Your task is to find every line in the records that holds the string "blue" and copy it.

○ ○ ○ ○ ○

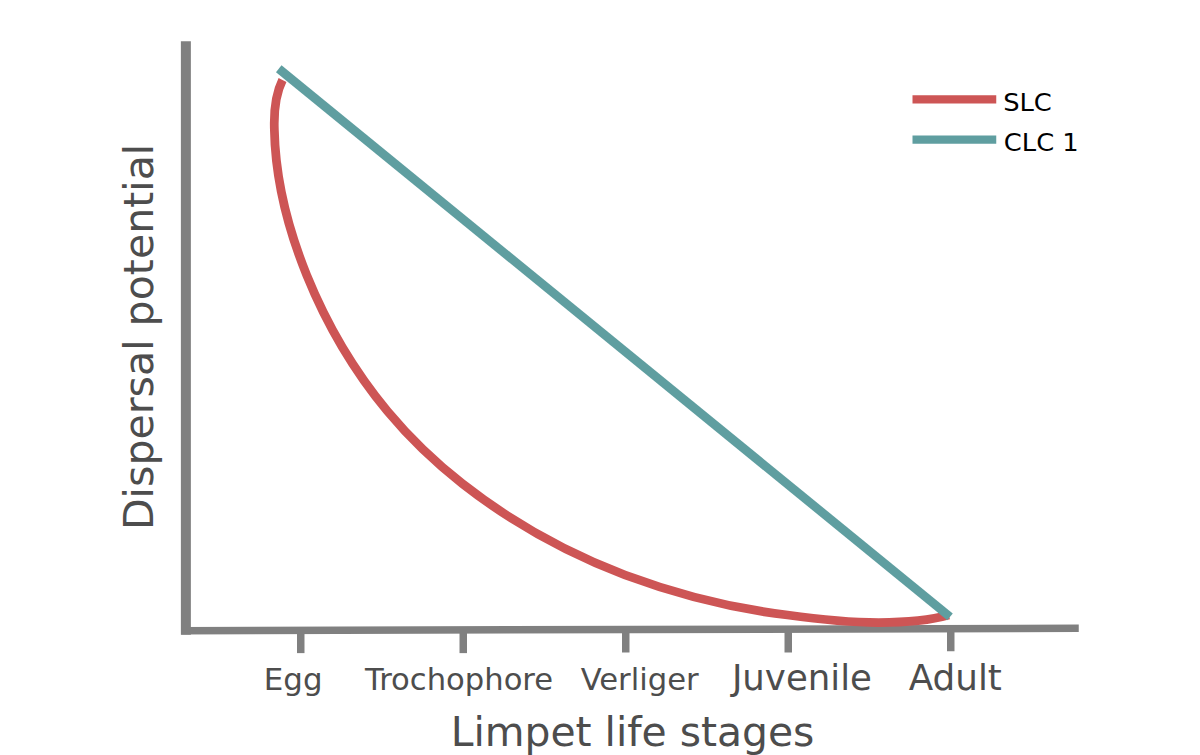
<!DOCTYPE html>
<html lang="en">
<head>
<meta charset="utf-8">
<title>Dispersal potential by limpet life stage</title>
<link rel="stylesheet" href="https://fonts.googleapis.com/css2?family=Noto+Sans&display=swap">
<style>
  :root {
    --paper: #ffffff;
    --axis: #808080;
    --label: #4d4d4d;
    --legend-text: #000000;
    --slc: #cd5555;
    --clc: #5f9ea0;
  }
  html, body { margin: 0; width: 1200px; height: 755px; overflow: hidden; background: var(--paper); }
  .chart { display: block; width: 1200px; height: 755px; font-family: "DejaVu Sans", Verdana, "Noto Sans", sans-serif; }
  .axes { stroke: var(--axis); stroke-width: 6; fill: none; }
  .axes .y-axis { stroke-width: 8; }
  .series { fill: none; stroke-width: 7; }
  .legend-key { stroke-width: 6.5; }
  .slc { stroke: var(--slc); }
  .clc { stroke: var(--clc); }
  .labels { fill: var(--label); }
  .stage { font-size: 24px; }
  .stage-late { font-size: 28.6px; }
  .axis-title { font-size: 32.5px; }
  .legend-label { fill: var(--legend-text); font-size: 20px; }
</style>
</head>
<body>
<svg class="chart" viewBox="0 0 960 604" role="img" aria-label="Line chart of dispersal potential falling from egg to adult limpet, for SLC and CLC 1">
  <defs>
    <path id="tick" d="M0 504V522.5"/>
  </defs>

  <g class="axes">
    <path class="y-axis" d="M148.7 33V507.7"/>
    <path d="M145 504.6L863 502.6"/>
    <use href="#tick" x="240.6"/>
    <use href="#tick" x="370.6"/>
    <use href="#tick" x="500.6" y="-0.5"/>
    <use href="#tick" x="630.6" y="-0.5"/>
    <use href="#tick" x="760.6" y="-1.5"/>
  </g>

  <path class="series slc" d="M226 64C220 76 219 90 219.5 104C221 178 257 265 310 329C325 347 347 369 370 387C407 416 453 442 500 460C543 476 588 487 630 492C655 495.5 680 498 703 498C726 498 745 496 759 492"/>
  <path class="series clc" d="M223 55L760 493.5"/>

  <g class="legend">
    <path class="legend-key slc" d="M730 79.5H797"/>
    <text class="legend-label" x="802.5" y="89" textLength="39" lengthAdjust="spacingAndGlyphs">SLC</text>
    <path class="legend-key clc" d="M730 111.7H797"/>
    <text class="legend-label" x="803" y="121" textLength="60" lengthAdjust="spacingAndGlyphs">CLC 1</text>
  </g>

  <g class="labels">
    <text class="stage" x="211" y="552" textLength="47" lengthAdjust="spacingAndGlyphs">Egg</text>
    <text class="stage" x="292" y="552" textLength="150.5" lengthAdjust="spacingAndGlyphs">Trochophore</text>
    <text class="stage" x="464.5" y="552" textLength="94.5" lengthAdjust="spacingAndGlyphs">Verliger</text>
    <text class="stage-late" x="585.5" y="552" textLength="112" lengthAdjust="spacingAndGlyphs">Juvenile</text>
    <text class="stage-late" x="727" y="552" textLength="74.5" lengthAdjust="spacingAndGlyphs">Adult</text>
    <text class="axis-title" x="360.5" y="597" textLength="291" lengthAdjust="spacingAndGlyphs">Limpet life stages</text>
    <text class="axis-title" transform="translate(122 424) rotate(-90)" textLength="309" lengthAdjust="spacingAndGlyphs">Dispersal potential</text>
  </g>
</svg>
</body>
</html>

○ ○ ○ ○ ○

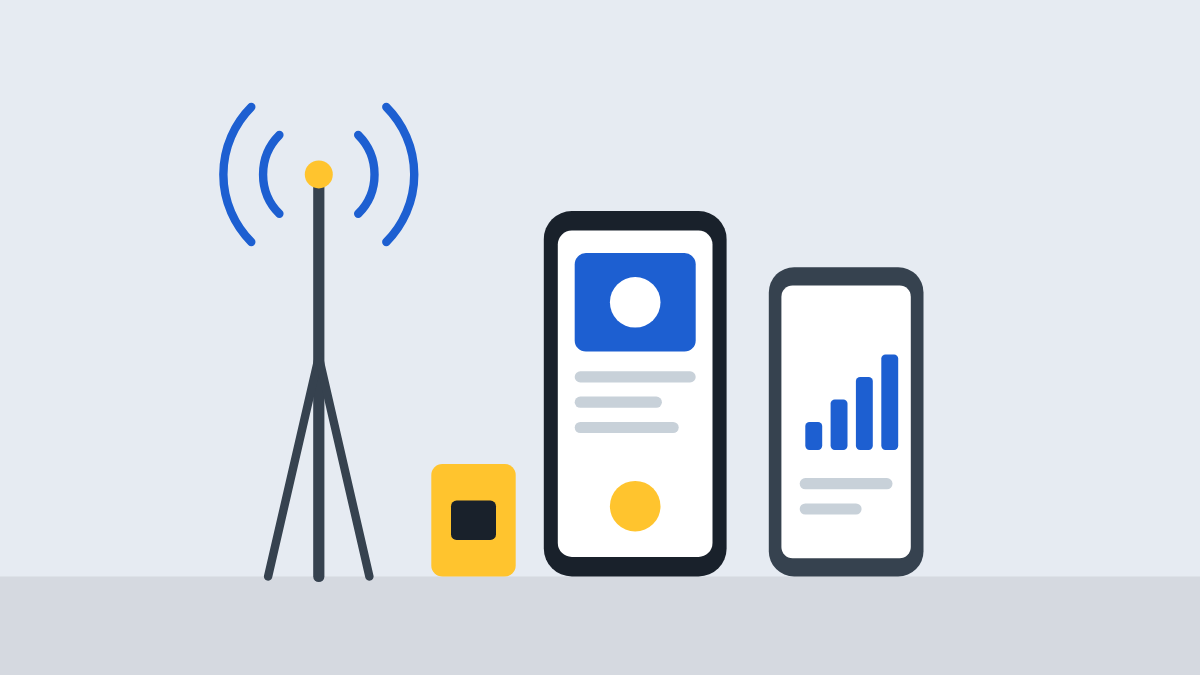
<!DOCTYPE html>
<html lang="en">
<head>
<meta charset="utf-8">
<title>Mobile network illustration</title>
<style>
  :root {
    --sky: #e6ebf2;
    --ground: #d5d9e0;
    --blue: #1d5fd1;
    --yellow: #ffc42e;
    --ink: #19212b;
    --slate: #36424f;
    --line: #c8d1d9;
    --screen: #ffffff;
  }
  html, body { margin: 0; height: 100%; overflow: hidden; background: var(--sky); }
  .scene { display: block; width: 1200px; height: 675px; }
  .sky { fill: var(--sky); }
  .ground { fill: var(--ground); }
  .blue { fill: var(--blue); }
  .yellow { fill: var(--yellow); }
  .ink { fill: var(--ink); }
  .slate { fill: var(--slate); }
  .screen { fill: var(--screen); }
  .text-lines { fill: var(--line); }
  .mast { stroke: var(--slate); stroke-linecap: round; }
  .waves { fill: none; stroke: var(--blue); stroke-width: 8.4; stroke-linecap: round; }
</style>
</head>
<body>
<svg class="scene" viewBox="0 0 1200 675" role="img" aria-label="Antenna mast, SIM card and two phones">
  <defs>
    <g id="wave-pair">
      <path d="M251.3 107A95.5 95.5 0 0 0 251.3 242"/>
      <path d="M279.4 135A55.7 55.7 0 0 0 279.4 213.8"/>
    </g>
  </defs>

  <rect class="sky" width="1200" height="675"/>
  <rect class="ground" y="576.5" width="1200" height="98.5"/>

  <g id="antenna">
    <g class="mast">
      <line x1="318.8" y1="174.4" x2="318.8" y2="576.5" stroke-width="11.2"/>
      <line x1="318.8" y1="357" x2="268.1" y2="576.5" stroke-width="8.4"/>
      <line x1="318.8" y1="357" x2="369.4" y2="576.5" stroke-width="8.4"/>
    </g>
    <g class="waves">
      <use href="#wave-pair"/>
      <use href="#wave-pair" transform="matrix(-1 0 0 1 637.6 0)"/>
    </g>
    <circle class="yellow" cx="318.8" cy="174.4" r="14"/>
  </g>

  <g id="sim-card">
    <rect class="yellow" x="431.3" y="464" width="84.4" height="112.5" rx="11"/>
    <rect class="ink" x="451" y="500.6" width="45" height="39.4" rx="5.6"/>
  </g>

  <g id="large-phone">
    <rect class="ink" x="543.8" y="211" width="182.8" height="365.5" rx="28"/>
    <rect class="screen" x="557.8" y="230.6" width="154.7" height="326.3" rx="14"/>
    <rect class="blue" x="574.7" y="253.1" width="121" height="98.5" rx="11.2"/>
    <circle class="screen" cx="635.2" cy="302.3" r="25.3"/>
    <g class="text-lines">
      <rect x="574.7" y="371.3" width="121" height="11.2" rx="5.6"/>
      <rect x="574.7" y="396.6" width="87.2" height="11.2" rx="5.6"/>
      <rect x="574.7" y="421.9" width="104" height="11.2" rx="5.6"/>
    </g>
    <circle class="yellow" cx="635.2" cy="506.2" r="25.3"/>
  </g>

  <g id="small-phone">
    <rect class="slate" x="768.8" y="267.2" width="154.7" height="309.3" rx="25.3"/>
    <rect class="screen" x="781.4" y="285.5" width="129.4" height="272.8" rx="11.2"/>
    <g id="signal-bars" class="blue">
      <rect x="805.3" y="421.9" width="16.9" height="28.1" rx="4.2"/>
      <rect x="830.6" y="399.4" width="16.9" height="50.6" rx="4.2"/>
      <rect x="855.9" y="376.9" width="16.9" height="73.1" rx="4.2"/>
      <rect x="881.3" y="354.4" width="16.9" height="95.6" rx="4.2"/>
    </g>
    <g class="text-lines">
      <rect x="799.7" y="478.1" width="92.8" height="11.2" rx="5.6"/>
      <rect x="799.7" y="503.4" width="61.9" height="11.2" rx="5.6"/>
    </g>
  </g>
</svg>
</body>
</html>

○ ○ ○ ○ ○

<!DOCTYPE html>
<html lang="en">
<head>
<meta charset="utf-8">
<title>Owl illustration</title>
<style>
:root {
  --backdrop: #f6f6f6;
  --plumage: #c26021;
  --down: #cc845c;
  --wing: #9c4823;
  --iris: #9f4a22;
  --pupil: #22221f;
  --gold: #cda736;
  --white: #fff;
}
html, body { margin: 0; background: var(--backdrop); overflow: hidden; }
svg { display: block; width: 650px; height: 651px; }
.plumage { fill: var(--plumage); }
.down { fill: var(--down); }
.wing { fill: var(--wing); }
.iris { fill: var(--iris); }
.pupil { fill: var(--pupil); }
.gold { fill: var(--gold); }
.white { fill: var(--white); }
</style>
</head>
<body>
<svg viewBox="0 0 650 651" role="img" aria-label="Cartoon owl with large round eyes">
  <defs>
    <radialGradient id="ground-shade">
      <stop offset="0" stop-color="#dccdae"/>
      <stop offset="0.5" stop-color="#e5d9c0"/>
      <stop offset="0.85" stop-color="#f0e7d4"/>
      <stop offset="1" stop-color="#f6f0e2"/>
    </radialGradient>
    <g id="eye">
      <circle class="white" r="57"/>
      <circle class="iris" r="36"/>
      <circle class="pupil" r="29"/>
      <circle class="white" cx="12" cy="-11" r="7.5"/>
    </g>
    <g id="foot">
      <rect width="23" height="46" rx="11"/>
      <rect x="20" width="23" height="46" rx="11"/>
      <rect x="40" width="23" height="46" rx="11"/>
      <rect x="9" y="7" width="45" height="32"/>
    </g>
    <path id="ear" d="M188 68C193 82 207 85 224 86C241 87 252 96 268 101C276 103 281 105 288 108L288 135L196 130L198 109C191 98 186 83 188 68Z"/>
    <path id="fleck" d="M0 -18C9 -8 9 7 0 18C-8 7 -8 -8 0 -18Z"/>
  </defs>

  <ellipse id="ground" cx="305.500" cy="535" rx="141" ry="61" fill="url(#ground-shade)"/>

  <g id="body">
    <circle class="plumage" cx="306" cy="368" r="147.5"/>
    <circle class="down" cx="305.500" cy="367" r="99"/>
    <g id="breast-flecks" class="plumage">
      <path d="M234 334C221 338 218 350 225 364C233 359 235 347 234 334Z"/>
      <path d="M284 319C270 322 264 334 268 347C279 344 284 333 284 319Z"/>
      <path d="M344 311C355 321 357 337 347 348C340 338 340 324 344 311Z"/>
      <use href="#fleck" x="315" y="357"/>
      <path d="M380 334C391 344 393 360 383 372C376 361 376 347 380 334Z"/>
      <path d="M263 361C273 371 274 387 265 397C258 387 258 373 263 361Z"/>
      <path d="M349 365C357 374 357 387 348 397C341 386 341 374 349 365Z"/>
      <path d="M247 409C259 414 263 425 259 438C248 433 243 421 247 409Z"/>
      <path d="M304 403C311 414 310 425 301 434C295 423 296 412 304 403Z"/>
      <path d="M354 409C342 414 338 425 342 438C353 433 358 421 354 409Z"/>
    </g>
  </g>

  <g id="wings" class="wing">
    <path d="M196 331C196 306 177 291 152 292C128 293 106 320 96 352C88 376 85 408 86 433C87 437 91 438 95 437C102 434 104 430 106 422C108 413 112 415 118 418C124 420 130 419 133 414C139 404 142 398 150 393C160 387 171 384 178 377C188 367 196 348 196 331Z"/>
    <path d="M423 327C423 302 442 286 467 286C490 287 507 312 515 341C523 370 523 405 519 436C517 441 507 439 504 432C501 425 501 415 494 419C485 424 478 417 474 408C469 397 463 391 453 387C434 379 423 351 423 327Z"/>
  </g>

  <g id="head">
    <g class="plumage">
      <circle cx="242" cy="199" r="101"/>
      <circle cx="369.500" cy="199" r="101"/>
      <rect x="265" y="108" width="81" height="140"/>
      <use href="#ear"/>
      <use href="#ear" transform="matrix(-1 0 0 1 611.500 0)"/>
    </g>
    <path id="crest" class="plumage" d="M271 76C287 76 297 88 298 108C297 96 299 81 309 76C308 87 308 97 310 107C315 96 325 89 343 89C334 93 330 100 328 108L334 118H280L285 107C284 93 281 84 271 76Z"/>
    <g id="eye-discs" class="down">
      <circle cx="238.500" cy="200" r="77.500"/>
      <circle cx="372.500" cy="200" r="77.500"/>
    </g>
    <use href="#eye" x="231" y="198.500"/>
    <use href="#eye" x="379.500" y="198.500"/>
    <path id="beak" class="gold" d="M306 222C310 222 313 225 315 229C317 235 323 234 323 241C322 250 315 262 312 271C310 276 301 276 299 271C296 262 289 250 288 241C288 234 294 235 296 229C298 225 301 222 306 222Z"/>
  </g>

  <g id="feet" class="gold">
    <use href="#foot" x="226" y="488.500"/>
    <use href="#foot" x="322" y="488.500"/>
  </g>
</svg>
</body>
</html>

○ ○ ○ ○ ○

» Answer to this task
    --blue: #1d5fd1;
  .blue { fill: var(--blue); }
  .waves { fill: none; stroke: var(--blue); stroke-width: 8.4; stroke-linecap: round; }
    <rect class="blue" x="574.7" y="253.1" width="121" height="98.5" rx="11.2"/>
    <g id="signal-bars" class="blue">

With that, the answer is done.